Oliver has warned extensively about overly obsessing over your investments’ performance.
On any given day, it’s a 50-50 chance share markets are either up or down; but viewed on a monthly basis, markets generate positive returns more than 60 per cent of the time. This increases to over 70 per cent on a calendar year basis.
“Being exposed to this very short term ‘noise’ and the chatter around it can cause investors to freeze up,” said Oliver.
“The trick is to turn down the noise and have patience.”
7. Overcomplicating things
Investing has become more accessible – but at the same time, there’s never been more options on the market or information to process.
“The trouble is that when you overcomplicate your investments, it can mean that you can’t see the wood for the trees,” said Oliver.
“You spend so much time focusing on this stock or ETF versus that stock or ETF ... that you ignore the key driver of your portfolio’s risk and return.
“So avoid clutter, don’t fret the small stuff, keep it simple and don’t invest in things you don’t understand.”
8. Playing it too safe, too early
Keeping money in the bank is low risk, and great for near-term spending and emergency funds – but won’t build you any wealth in the long-term, Oliver noted, especially with interest rates at rock-bottom.
So you’ll find it difficult to fund your retirement if you don’t put enough in ‘growth’ assets early on in your life.
“Despite periodic setbacks [such as world wars, GFC, etc],, shares and other growth assets provide much higher returns over the long term than cash and bonds.”
9. Timing the market
Quoting veteran investor Peter Lynch, who oversaw the best-performing mutual fund in the world, Oliver said: “More money has been lost trying to anticipate and protect from corrections than actually in them.”
In short: trying to time the market, for most people, is “very difficult” – and one of the above eight mistakes tend to kick in, wiping out gains.
“Perhaps the best example of this is a comparison of returns if the investor is fully invested in shares versus missing out on the best days,” said Oliver.

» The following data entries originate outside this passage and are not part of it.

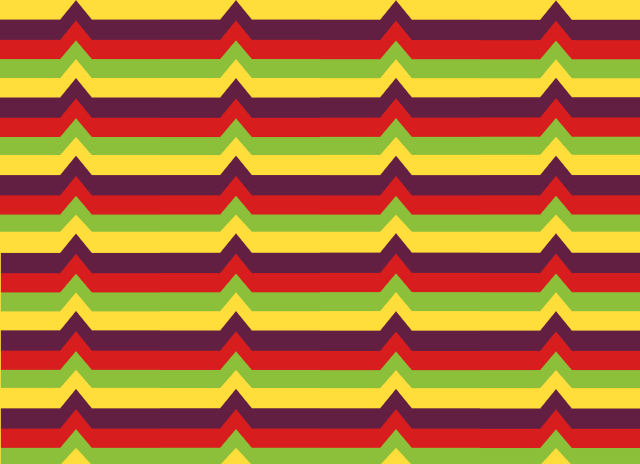
Write a WebGL 1 fragment shader that draws this pattern.

```glsl
precision mediump float;
// Horizontal four-colour stripes, each pushed up into a row of small triangular peaks.

uniform vec2 u_resolution;

const vec3 PLUM   = vec3(0.386, 0.122, 0.259);
const vec3 RED    = vec3(0.843, 0.114, 0.114);
const vec3 GREEN  = vec3(0.549, 0.749, 0.227);
const vec3 YELLOW = vec3(1.0, 0.871, 0.231);

const vec2  REPEATS = vec2(4.0, 5.968);  // tiles across and down
const float FIRST_TOP = 0.252;           // first plum stripe, in tiles from the top
const float PEAK_X = 0.475;              // peak centre within a tile
const float PEAK_HALF_WIDTH = 0.099;
const float PEAK_HEIGHT = 0.250;
const float GREEN_PEAK_HEIGHT = 0.241;
const float PLUM_BLUNTNESS = 0.02;       // part cut off the plum tips
const float RED_TOP = 0.261;             // stripe tops within a tile
const float GREEN_TOP = 0.508;
const float YELLOW_TOP = 0.752;
const float YELLOW_RISE = 0.0118;        // row-to-row change of the yellow top
const float TILE_SHIFT = 0.003;          // slight vertical misregistration of tiles
const float SLIVER_WIDTH = 0.0013;       // yellow edge at the lower left
const float SLIVER_TOP = 0.455;

// Fills everything below a stripe's peaked top edge; y runs downward.
vec3 paint(vec3 under, vec3 stripe, vec2 p, float top, float height, float bluntness) {
    float tent = max(0.0, 1.0 - abs(p.x) / PEAK_HALF_WIDTH);
    float edge = top - height * min(tent, 1.0 - bluntness);
    vec2 tilePixels = u_resolution / REPEATS;
    float slope = height * tilePixels.y / (PEAK_HALF_WIDTH * tilePixels.x);
    float onFlank = step(0.0001, tent) * step(tent, 1.0 - bluntness);
    float pixels = (p.y - edge) * tilePixels.y / sqrt(1.0 + onFlank * slope * slope);
    return mix(under, stripe, clamp(pixels + 0.5, 0.0, 1.0));
}

// Small offset that differs from tile to tile.
float tileShift(float column, float row) {
    return TILE_SHIFT * sin(2.7 * column + 1.9 * row) * cos(4.3 * column - 0.8 * row);
}

// The yellow top rises and settles on a three-row cycle.
float yellowTop(float row) {
    return YELLOW_TOP - YELLOW_RISE * (1.0 + 1.15 * cos(2.0944 * row - 3.665));
}

void main() {
    vec2 uv = gl_FragCoord.xy / u_resolution;
    vec2 grid = vec2(uv.x, 1.0 - uv.y) * REPEATS - vec2(0.0, FIRST_TOP);
    vec2 tile = floor(grid);

    // Stripes from top to bottom; the next row's peaks reach into this one
    vec3 color = YELLOW;
    for (int i = 0; i < 2; i++) {
        float row = tile.y + float(i);
        vec2 p = vec2(grid.x - tile.x - PEAK_X, grid.y - row - tileShift(tile.x, row));
        float lastTop = yellowTop(row);
        color = paint(color, PLUM, p, 0.0, PEAK_HEIGHT, PLUM_BLUNTNESS);
        color = paint(color, RED, p, RED_TOP, PEAK_HEIGHT, 0.0);
        color = paint(color, GREEN, p, GREEN_TOP, GREEN_PEAK_HEIGHT, 0.0);
        color = paint(color, YELLOW, p, lastTop, lastTop - GREEN_TOP, 0.0);
    }

    // Thin uncovered strip along the lower left edge
    float sliver = clamp((SLIVER_WIDTH - uv.x) * u_resolution.x + 0.5, 0.0, 1.0);
    color = mix(color, YELLOW, sliver * step(uv.y, SLIVER_TOP));

    gl_FragColor = vec4(color, 1.0);
}
```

“Of course, if you can avoid the worst days during a given period, you will boost returns – but this is very hard to do, and many investors only get out after the bad returns have occurred, just in time to miss out on some of the best days and so hurt returns.”
If you’re fully invested in Aussie shares from January 1995, you’d see returns of 9.5 per cent every year, according to the economist.
“But if by trying to time the market you miss the 10 best days the return falls to 7.4 per cent p.a. If you miss the 40 best days, it drops to just 3.1 per cent p.a. Hence, it’s time in that matters, not timing.”